Scotland’s Ayrshire Coast Ready to Shine

Royal Troon Golf Club (Image: The Open Championship)

Royal Troon Golf Club hosted its ninth Open in the summer of 2016. (Image: The Open Championship)

The Open Championship’s return to Royal Troon and Trump Turnberry’s $500-million re-do has the golf world focused on the fabulous links of Scotland’s Ayrshire coast.

Home to Royal Troon, Prestwick, Trump Turnberry and other hallowed links, Scotland’s Ayrshire coast enjoyed its most exciting golf season in 2016 since the first-ever Open Championship was played here in 1860.

On June 1, Donald Trump relaunched the famous Ailsa course at his rebranded Trump Turnberry Resort. Ailsa’s almost complete redesign by star golf architect Martin Ebert is part of a $500-million makeover of a 149-room luxury property acquired by the U.S. president in 2014.

Easily the most anticipated of all the changes made to Ailsa, which has hosted four Opens, is the transformation of the iconic par-four “lighthouse” hole into what Trump with typical immodesty calls “the most spectacular par three in the world.”

Willie Park Sr. Open Champion 1860

Willie Park Sr. won the first-ever Open at Prestwick Golf Club in 1860.

An even bigger story was the Open’s return to Royal Troon Golf Club. In one of the most thrilling final rounds in the history of the Open, winner Henrik Stenson shot a record-tying score of 63, besting runner-up Phil Mickelson by three strokes. Royal Troon, which has hosted nine Opens, is a brilliant links where the first nine holes run entirely alongside the sea. But the course is best known for its evilly bunkered par-three eighth hole, called the Postage Stamp. Just 123 yards long, it’s the shortest hole in Open Championship golf.

Set on the shores of the Firth of Clyde in southwest Scotland, the district of Ayrshire is steeped in history, with links to William Wallace, Robert the Bruce and Scotland’s national poet, Robert Burns. The clay and thatch cottage where Burns was born is now a museum in the village of Alloway.

The seaside towns of Ayr, Girvan, Irvine, Largs, Prestwick and Troon are all popular with visitors. Others make nearby Glasgow, Scotland’s largest and most vibrant city, their home base. Glasgow essentials include a shopping spree on Buchanan Street, a grandstand seat at a Celtic or Rangers soccer match, and a tour of Kelvingrove Art Gallery and Museum, the most visited museum in the United Kingdom outside of London.

Glasgow is an easy drive from most of Ayrshire’s 44 18-hole golf courses, including three more that rank alongside Royal Troon and Trump Turnberry among the world’s outstanding seaside links.
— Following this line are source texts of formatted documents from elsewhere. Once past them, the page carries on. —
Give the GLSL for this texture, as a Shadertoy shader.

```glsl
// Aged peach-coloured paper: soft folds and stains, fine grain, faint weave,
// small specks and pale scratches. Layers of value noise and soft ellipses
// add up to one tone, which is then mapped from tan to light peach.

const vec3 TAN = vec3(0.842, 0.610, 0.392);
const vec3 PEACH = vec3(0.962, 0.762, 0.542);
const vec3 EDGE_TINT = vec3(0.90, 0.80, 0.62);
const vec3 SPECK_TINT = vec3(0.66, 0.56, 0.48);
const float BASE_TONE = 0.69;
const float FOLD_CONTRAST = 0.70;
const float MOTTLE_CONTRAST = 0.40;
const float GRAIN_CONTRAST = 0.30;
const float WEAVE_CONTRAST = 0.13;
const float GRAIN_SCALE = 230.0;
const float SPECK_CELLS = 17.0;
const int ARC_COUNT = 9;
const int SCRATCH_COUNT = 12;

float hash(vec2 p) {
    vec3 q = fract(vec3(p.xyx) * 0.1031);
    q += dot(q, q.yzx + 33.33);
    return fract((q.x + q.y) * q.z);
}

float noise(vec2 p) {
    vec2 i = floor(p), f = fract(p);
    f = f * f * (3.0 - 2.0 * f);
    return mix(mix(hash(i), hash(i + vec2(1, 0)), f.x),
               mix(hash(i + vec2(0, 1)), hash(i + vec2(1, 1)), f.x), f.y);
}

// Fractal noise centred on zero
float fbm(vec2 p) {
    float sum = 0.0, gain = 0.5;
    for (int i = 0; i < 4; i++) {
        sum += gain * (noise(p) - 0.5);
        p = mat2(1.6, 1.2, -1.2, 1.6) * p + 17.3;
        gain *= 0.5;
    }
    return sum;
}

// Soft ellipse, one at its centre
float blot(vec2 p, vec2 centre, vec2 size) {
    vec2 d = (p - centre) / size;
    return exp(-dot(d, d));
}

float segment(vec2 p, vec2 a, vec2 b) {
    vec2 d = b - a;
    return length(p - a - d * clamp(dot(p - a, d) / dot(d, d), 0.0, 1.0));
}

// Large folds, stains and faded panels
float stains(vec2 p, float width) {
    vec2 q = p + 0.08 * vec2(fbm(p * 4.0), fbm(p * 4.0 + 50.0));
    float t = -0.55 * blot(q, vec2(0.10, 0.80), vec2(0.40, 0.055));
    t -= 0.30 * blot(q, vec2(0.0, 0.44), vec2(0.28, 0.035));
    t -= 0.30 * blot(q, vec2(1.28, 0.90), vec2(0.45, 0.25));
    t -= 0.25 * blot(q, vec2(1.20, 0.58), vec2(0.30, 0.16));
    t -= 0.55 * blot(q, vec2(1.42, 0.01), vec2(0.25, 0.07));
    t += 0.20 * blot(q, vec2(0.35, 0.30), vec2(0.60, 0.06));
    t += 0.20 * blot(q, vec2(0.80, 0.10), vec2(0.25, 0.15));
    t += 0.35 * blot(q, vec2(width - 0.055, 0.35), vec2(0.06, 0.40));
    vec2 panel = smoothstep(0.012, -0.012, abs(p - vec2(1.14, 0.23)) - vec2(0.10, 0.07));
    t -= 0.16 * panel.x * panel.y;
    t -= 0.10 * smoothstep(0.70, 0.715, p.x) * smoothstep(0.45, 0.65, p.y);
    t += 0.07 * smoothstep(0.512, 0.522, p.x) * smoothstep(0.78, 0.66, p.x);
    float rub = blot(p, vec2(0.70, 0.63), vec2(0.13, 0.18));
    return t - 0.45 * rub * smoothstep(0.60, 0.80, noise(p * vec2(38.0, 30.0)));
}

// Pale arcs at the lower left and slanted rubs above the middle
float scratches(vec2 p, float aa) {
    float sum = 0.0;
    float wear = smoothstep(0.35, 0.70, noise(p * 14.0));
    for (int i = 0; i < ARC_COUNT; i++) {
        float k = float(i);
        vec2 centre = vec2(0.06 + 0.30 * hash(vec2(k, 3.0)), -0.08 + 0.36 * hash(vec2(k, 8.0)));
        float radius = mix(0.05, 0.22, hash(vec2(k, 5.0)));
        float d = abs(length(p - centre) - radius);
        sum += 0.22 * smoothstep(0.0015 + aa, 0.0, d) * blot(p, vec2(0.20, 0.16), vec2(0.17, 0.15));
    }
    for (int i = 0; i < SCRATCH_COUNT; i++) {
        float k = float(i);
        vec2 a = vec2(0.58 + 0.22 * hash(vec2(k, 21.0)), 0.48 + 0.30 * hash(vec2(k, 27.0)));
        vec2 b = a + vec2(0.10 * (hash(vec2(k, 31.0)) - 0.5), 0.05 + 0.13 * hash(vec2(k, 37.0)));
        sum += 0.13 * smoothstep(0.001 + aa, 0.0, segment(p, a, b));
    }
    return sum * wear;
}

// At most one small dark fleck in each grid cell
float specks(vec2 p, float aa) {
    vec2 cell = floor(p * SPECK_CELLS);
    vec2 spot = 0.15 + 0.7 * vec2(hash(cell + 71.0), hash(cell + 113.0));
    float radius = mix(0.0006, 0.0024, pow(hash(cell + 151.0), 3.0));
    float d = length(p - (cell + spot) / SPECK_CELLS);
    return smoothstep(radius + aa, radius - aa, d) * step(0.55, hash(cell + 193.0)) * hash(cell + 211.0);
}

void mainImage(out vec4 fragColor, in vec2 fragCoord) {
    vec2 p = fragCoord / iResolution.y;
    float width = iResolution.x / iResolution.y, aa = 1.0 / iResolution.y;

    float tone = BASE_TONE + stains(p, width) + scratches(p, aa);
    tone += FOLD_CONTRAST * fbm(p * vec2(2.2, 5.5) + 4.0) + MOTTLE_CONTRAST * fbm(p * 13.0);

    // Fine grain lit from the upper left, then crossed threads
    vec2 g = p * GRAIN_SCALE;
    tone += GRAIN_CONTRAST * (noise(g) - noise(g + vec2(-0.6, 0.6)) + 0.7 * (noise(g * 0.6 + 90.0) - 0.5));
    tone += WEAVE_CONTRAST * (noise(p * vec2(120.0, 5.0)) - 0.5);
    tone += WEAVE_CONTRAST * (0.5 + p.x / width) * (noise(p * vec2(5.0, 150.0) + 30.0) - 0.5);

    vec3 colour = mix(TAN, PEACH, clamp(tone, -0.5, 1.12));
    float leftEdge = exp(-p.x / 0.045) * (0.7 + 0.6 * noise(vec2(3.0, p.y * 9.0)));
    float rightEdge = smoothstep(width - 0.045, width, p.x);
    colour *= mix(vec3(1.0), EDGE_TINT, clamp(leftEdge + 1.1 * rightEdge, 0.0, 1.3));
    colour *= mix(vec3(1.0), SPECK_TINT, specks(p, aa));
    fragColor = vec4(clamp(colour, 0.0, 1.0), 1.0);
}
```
Founded in 1897, Western Gailes Golf Club is a wonderfully natural design that wends through dunes on a spit of land by Irvine Bay. Some greens fold as if organically into the rumpled landscape, with others protected by sentinel-like dunes.

Prestwick Golf Club 17th Hole (Image: Prestwick Golf Club)

Prestwick Golf Club’s famous 17th hole, Alps. (Image: Prestwick GC)

Just across the railway tracks from Western Gailes is Dundonald Links, which opened in 2003 but feels a century older. This acclaimed design by Kyle Phillips will host the European Tour’s Scottish Open for the first time in 2017.

But the granddaddy of all Ayrshire courses is Prestwick Golf Club. Full of blind shots, crazy bounces and other quirks, Prestwick has hosted 24 Opens, including the first 12 ever played. Designed by the immortal Old Tom Morris, the course features six of his original greens, as well as three original holes.

Though no longer in the Open rotation, Prestwick is still a must-play for everyone who loves the game.